* Task goal
From the first line to the last, restate the data exactly, leaving out the images.

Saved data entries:
########################################
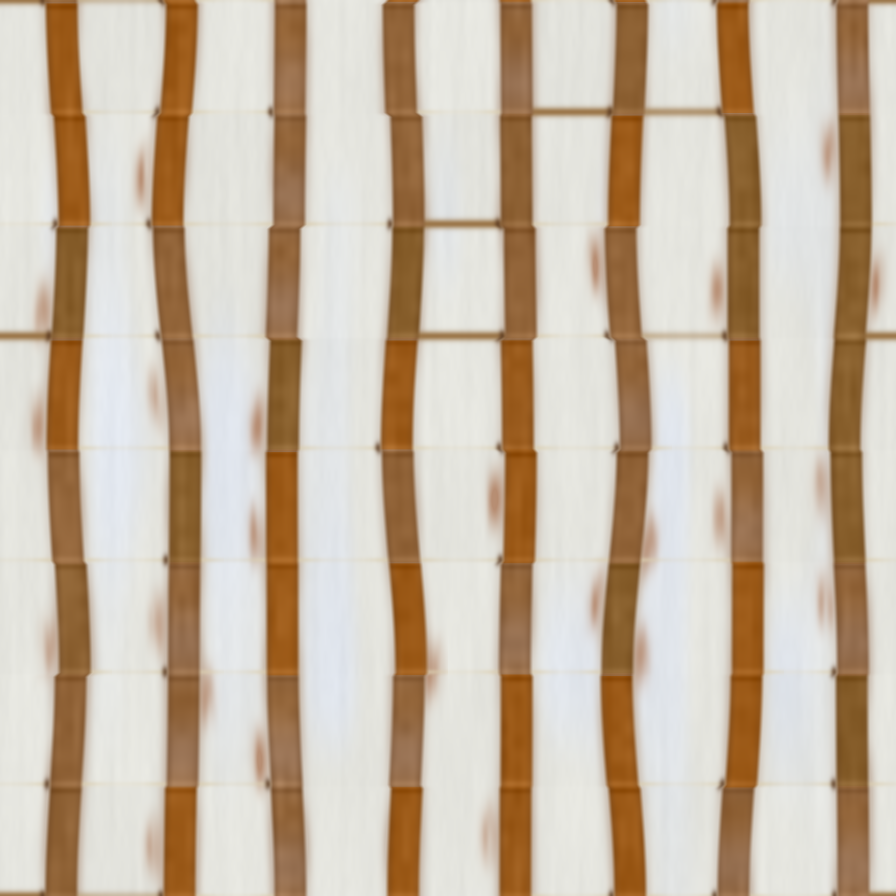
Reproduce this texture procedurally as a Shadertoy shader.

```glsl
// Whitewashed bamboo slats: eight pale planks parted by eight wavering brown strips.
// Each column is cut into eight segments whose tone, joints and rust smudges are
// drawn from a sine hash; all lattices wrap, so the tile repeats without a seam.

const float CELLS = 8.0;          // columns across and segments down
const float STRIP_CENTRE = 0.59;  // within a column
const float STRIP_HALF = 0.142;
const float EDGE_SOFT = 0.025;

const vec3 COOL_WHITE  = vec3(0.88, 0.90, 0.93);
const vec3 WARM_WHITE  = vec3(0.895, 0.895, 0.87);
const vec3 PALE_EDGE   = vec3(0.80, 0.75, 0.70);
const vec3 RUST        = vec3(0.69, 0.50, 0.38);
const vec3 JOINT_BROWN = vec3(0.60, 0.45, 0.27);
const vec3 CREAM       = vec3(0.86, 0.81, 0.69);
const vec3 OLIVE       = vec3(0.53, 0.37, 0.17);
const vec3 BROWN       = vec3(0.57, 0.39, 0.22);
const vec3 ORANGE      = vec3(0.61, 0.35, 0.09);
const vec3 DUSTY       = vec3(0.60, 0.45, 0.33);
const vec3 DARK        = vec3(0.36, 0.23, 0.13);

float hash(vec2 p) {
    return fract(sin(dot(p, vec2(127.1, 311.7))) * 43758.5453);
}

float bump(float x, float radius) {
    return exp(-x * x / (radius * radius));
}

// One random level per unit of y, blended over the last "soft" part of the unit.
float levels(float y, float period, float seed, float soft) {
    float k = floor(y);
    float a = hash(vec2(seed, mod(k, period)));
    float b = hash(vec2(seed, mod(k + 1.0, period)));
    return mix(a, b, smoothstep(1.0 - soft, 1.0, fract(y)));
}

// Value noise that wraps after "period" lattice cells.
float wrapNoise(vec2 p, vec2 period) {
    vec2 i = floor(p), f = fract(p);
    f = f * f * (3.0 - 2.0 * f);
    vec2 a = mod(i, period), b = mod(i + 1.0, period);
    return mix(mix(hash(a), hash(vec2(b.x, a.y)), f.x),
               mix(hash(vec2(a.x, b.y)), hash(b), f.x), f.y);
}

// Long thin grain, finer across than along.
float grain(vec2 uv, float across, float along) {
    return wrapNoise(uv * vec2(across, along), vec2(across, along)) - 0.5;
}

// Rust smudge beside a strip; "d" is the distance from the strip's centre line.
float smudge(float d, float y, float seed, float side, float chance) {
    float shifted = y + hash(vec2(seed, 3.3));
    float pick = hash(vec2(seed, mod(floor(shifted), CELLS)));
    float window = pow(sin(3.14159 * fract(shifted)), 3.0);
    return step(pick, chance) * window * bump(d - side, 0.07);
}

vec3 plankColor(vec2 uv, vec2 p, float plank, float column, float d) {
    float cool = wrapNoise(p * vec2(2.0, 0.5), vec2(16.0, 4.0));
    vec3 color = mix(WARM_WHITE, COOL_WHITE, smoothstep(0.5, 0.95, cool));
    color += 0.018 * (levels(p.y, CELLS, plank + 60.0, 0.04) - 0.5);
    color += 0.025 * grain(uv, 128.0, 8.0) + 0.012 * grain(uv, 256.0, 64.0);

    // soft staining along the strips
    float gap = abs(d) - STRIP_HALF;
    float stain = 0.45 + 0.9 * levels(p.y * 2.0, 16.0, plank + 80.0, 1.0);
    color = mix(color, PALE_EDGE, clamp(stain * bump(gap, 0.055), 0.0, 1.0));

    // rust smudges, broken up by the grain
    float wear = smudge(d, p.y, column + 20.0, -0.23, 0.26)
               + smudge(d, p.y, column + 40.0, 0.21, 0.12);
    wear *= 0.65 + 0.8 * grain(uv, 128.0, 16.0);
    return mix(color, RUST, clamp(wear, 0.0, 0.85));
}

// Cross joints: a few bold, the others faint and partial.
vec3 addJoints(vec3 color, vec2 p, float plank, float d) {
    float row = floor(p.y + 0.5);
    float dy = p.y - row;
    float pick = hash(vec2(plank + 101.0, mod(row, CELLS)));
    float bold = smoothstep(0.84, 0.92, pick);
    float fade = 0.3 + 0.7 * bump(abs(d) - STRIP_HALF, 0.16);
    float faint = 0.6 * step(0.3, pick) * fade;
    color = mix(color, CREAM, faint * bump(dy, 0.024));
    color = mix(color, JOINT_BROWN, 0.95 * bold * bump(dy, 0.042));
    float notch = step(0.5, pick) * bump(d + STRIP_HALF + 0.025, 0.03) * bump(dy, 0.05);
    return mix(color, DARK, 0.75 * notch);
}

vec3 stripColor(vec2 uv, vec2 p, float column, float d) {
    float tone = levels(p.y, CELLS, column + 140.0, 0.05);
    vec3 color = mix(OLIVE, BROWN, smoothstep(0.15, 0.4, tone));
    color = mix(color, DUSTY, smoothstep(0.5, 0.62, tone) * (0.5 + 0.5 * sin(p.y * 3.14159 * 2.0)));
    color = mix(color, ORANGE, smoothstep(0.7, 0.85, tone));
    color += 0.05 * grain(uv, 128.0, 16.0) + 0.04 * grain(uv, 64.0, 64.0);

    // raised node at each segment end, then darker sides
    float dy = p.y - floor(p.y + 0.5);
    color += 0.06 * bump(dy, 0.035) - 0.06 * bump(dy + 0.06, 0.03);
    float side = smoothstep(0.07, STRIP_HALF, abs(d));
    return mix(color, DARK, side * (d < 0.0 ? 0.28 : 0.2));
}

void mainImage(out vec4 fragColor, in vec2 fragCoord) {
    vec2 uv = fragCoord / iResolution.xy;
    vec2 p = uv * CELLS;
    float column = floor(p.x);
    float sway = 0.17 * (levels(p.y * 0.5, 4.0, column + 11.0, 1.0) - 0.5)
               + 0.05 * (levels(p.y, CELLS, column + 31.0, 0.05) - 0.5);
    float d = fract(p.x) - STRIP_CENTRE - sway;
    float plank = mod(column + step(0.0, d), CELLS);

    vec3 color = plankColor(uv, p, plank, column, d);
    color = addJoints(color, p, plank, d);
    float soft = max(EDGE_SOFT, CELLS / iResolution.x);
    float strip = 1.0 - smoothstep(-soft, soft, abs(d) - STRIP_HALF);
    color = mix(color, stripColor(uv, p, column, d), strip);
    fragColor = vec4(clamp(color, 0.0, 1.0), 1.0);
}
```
########################################
* Expected answer
Reproduce this texture procedurally as a Shadertoy shader.

```glsl
// Whitewashed bamboo slats: eight pale planks parted by eight wavering brown strips.
// Each column is cut into eight segments whose tone, joints and rust smudges are
// drawn from a sine hash; all lattices wrap, so the tile repeats without a seam.

const float CELLS = 8.0;          // columns across and segments down
const float STRIP_CENTRE = 0.59;  // within a column
const float STRIP_HALF = 0.142;
const float EDGE_SOFT = 0.025;

const vec3 COOL_WHITE  = vec3(0.88, 0.90, 0.93);
const vec3 WARM_WHITE  = vec3(0.895, 0.895, 0.87);
const vec3 PALE_EDGE   = vec3(0.80, 0.75, 0.70);
const vec3 RUST        = vec3(0.69, 0.50, 0.38);
const vec3 JOINT_BROWN = vec3(0.60, 0.45, 0.27);
const vec3 CREAM       = vec3(0.86, 0.81, 0.69);
const vec3 OLIVE       = vec3(0.53, 0.37, 0.17);
const vec3 BROWN       = vec3(0.57, 0.39, 0.22);
const vec3 ORANGE      = vec3(0.61, 0.35, 0.09);
const vec3 DUSTY       = vec3(0.60, 0.45, 0.33);
const vec3 DARK        = vec3(0.36, 0.23, 0.13);

float hash(vec2 p) {
    return fract(sin(dot(p, vec2(127.1, 311.7))) * 43758.5453);
}

float bump(float x, float radius) {
    return exp(-x * x / (radius * radius));
}

// One random level per unit of y, blended over the last "soft" part of the unit.
float levels(float y, float period, float seed, float soft) {
    float k = floor(y);
    float a = hash(vec2(seed, mod(k, period)));
    float b = hash(vec2(seed, mod(k + 1.0, period)));
    return mix(a, b, smoothstep(1.0 - soft, 1.0, fract(y)));
}

// Value noise that wraps after "period" lattice cells.
float wrapNoise(vec2 p, vec2 period) {
    vec2 i = floor(p), f = fract(p);
    f = f * f * (3.0 - 2.0 * f);
    vec2 a = mod(i, period), b = mod(i + 1.0, period);
    return mix(mix(hash(a), hash(vec2(b.x, a.y)), f.x),
               mix(hash(vec2(a.x, b.y)), hash(b), f.x), f.y);
}

// Long thin grain, finer across than along.
float grain(vec2 uv, float across, float along) {
    return wrapNoise(uv * vec2(across, along), vec2(across, along)) - 0.5;
}

// Rust smudge beside a strip; "d" is the distance from the strip's centre line.
float smudge(float d, float y, float seed, float side, float chance) {
    float shifted = y + hash(vec2(seed, 3.3));
    float pick = hash(vec2(seed, mod(floor(shifted), CELLS)));
    float window = pow(sin(3.14159 * fract(shifted)), 3.0);
    return step(pick, chance) * window * bump(d - side, 0.07);
}

vec3 plankColor(vec2 uv, vec2 p, float plank, float column, float d) {
    float cool = wrapNoise(p * vec2(2.0, 0.5), vec2(16.0, 4.0));
    vec3 color = mix(WARM_WHITE, COOL_WHITE, smoothstep(0.5, 0.95, cool));
    color += 0.018 * (levels(p.y, CELLS, plank + 60.0, 0.04) - 0.5);
    color += 0.025 * grain(uv, 128.0, 8.0) + 0.012 * grain(uv, 256.0, 64.0);

    // soft staining along the strips
    float gap = abs(d) - STRIP_HALF;
    float stain = 0.45 + 0.9 * levels(p.y * 2.0, 16.0, plank + 80.0, 1.0);
    color = mix(color, PALE_EDGE, clamp(stain * bump(gap, 0.055), 0.0, 1.0));

    // rust smudges, broken up by the grain
    float wear = smudge(d, p.y, column + 20.0, -0.23, 0.26)
               + smudge(d, p.y, column + 40.0, 0.21, 0.12);
    wear *= 0.65 + 0.8 * grain(uv, 128.0, 16.0);
    return mix(color, RUST, clamp(wear, 0.0, 0.85));
}

// Cross joints: a few bold, the others faint and partial.
vec3 addJoints(vec3 color, vec2 p, float plank, float d) {
    float row = floor(p.y + 0.5);
    float dy = p.y - row;
    float pick = hash(vec2(plank + 101.0, mod(row, CELLS)));
    float bold = smoothstep(0.84, 0.92, pick);
    float fade = 0.3 + 0.7 * bump(abs(d) - STRIP_HALF, 0.16);
    float faint = 0.6 * step(0.3, pick) * fade;
    color = mix(color, CREAM, faint * bump(dy, 0.024));
    color = mix(color, JOINT_BROWN, 0.95 * bold * bump(dy, 0.042));
    float notch = step(0.5, pick) * bump(d + STRIP_HALF + 0.025, 0.03) * bump(dy, 0.05);
    return mix(color, DARK, 0.75 * notch);
}

vec3 stripColor(vec2 uv, vec2 p, float column, float d) {
    float tone = levels(p.y, CELLS, column + 140.0, 0.05);
    vec3 color = mix(OLIVE, BROWN, smoothstep(0.15, 0.4, tone));
    color = mix(color, DUSTY, smoothstep(0.5, 0.62, tone) * (0.5 + 0.5 * sin(p.y * 3.14159 * 2.0)));
    color = mix(color, ORANGE, smoothstep(0.7, 0.85, tone));
    color += 0.05 * grain(uv, 128.0, 16.0) + 0.04 * grain(uv, 64.0, 64.0);

    // raised node at each segment end, then darker sides
    float dy = p.y - floor(p.y + 0.5);
    color += 0.06 * bump(dy, 0.035) - 0.06 * bump(dy + 0.06, 0.03);
    float side = smoothstep(0.07, STRIP_HALF, abs(d));
    return mix(color, DARK, side * (d < 0.0 ? 0.28 : 0.2));
}

void mainImage(out vec4 fragColor, in vec2 fragCoord) {
    vec2 uv = fragCoord / iResolution.xy;
    vec2 p = uv * CELLS;
    float column = floor(p.x);
    float sway = 0.17 * (levels(p.y * 0.5, 4.0, column + 11.0, 1.0) - 0.5)
               + 0.05 * (levels(p.y, CELLS, column + 31.0, 0.05) - 0.5);
    float d = fract(p.x) - STRIP_CENTRE - sway;
    float plank = mod(column + step(0.0, d), CELLS);

    vec3 color = plankColor(uv, p, plank, column, d);
    color = addJoints(color, p, plank, d);
    float soft = max(EDGE_SOFT, CELLS / iResolution.x);
    float strip = 1.0 - smoothstep(-soft, soft, abs(d) - STRIP_HALF);
    color = mix(color, stripColor(uv, p, column, d), strip);
    fragColor = vec4(clamp(color, 0.0, 1.0), 1.0);
}
```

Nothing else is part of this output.